- YOUR OBJECTIVE: Restate all the lines below word for word, but omit the pictures.
START EXERCISE INPUTS
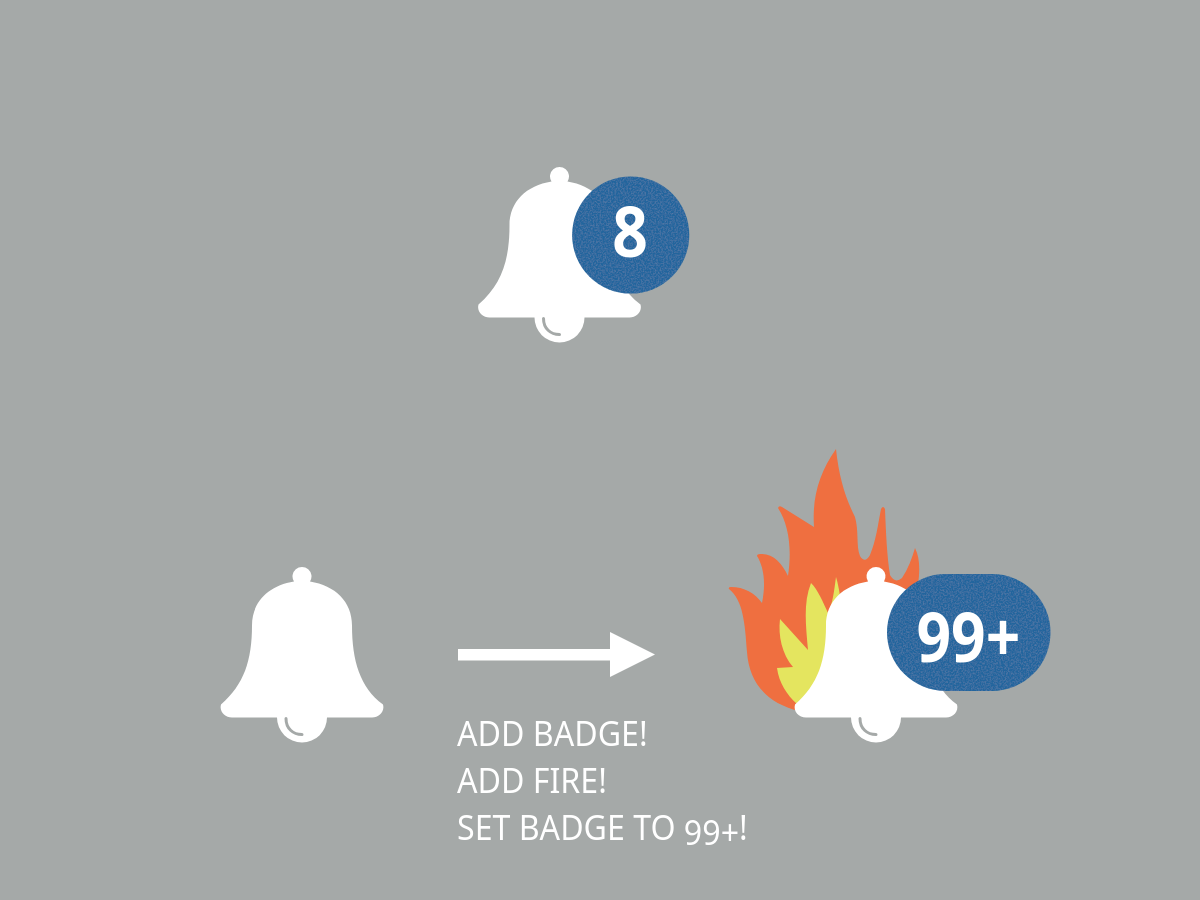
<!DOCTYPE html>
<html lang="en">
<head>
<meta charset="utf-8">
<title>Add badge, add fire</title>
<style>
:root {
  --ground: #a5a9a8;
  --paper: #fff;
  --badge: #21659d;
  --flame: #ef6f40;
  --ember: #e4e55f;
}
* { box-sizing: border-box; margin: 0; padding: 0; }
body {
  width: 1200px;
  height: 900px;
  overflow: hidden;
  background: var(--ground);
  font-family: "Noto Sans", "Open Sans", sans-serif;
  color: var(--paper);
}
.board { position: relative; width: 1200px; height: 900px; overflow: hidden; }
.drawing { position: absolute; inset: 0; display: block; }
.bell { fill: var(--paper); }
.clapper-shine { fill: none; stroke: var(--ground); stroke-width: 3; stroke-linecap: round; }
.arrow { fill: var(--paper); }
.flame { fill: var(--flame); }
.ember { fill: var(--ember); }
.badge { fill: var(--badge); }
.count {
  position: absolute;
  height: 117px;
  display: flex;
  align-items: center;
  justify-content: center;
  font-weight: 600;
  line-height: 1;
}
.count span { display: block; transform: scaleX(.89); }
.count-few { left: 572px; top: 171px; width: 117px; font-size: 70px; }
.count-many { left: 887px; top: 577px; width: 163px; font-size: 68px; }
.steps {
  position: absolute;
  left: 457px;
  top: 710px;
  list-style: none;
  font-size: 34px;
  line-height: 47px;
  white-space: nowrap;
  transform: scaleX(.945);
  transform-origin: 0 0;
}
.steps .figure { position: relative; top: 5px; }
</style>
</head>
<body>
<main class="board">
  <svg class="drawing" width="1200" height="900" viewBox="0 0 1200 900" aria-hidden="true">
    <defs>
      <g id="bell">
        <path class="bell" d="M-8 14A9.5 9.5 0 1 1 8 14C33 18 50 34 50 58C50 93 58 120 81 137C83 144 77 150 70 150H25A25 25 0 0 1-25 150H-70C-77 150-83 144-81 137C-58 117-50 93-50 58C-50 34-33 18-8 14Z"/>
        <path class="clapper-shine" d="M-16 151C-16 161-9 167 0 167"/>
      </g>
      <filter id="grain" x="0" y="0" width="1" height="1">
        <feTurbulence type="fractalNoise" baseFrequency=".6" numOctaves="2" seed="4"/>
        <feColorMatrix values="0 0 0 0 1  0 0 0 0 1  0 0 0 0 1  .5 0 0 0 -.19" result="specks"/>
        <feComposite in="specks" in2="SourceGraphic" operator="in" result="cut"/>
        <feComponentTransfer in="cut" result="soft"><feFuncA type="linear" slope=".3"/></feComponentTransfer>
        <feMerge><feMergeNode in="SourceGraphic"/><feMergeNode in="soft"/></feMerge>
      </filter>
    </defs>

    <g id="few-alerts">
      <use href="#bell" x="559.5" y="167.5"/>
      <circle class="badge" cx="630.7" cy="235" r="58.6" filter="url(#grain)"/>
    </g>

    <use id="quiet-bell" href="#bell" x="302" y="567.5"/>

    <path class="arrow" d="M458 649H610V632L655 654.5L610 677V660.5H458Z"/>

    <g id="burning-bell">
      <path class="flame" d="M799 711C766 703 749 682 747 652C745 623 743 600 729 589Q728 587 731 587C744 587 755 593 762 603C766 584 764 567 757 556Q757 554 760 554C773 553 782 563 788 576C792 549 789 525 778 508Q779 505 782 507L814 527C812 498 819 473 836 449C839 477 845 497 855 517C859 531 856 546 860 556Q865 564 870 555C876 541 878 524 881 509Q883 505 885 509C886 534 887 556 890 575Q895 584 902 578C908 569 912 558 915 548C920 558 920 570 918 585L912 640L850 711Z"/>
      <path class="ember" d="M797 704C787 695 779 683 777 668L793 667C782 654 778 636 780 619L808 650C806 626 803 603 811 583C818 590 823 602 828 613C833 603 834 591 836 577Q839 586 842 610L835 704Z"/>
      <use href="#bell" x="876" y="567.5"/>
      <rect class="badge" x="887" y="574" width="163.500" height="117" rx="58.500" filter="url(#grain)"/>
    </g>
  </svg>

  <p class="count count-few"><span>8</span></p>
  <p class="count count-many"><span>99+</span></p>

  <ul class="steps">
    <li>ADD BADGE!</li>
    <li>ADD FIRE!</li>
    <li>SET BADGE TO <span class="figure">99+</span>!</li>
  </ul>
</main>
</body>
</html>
END EXERCISE INPUTS
- SOLUTION TO THIS TASK:
<!DOCTYPE html>
<html lang="en">
<head>
<meta charset="utf-8">
<title>Add badge, add fire</title>
<style>
:root {
  --ground: #a5a9a8;
  --paper: #fff;
  --badge: #21659d;
  --flame: #ef6f40;
  --ember: #e4e55f;
}
* { box-sizing: border-box; margin: 0; padding: 0; }
body {
  width: 1200px;
  height: 900px;
  overflow: hidden;
  background: var(--ground);
  font-family: "Noto Sans", "Open Sans", sans-serif;
  color: var(--paper);
}
.board { position: relative; width: 1200px; height: 900px; overflow: hidden; }
.drawing { position: absolute; inset: 0; display: block; }
.bell { fill: var(--paper); }
.clapper-shine { fill: none; stroke: var(--ground); stroke-width: 3; stroke-linecap: round; }
.arrow { fill: var(--paper); }
.flame { fill: var(--flame); }
.ember { fill: var(--ember); }
.badge { fill: var(--badge); }
.count {
  position: absolute;
  height: 117px;
  display: flex;
  align-items: center;
  justify-content: center;
  font-weight: 600;
  line-height: 1;
}
.count span { display: block; transform: scaleX(.89); }
.count-few { left: 572px; top: 171px; width: 117px; font-size: 70px; }
.count-many { left: 887px; top: 577px; width: 163px; font-size: 68px; }
.steps {
  position: absolute;
  left: 457px;
  top: 710px;
  list-style: none;
  font-size: 34px;
  line-height: 47px;
  white-space: nowrap;
  transform: scaleX(.945);
  transform-origin: 0 0;
}
.steps .figure { position: relative; top: 5px; }
</style>
</head>
<body>
<main class="board">
  <svg class="drawing" width="1200" height="900" viewBox="0 0 1200 900" aria-hidden="true">
    <defs>
      <g id="bell">
        <path class="bell" d="M-8 14A9.5 9.5 0 1 1 8 14C33 18 50 34 50 58C50 93 58 120 81 137C83 144 77 150 70 150H25A25 25 0 0 1-25 150H-70C-77 150-83 144-81 137C-58 117-50 93-50 58C-50 34-33 18-8 14Z"/>
        <path class="clapper-shine" d="M-16 151C-16 161-9 167 0 167"/>
      </g>
      <filter id="grain" x="0" y="0" width="1" height="1">
        <feTurbulence type="fractalNoise" baseFrequency=".6" numOctaves="2" seed="4"/>
        <feColorMatrix values="0 0 0 0 1  0 0 0 0 1  0 0 0 0 1  .5 0 0 0 -.19" result="specks"/>
        <feComposite in="specks" in2="SourceGraphic" operator="in" result="cut"/>
        <feComponentTransfer in="cut" result="soft"><feFuncA type="linear" slope=".3"/></feComponentTransfer>
        <feMerge><feMergeNode in="SourceGraphic"/><feMergeNode in="soft"/></feMerge>
      </filter>
    </defs>

    <g id="few-alerts">
      <use href="#bell" x="559.5" y="167.5"/>
      <circle class="badge" cx="630.7" cy="235" r="58.6" filter="url(#grain)"/>
    </g>

    <use id="quiet-bell" href="#bell" x="302" y="567.5"/>

    <path class="arrow" d="M458 649H610V632L655 654.5L610 677V660.5H458Z"/>

    <g id="burning-bell">
      <path class="flame" d="M799 711C766 703 749 682 747 652C745 623 743 600 729 589Q728 587 731 587C744 587 755 593 762 603C766 584 764 567 757 556Q757 554 760 554C773 553 782 563 788 576C792 549 789 525 778 508Q779 505 782 507L814 527C812 498 819 473 836 449C839 477 845 497 855 517C859 531 856 546 860 556Q865 564 870 555C876 541 878 524 881 509Q883 505 885 509C886 534 887 556 890 575Q895 584 902 578C908 569 912 558 915 548C920 558 920 570 918 585L912 640L850 711Z"/>
      <path class="ember" d="M797 704C787 695 779 683 777 668L793 667C782 654 778 636 780 619L808 650C806 626 803 603 811 583C818 590 823 602 828 613C833 603 834 591 836 577Q839 586 842 610L835 704Z"/>
      <use href="#bell" x="876" y="567.5"/>
      <rect class="badge" x="887" y="574" width="163.500" height="117" rx="58.500" filter="url(#grain)"/>
    </g>
  </svg>

  <p class="count count-few"><span>8</span></p>
  <p class="count count-many"><span>99+</span></p>

  <ul class="steps">
    <li>ADD BADGE!</li>
    <li>ADD FIRE!</li>
    <li>SET BADGE TO <span class="figure">99+</span>!</li>
  </ul>
</main>
</body>
</html>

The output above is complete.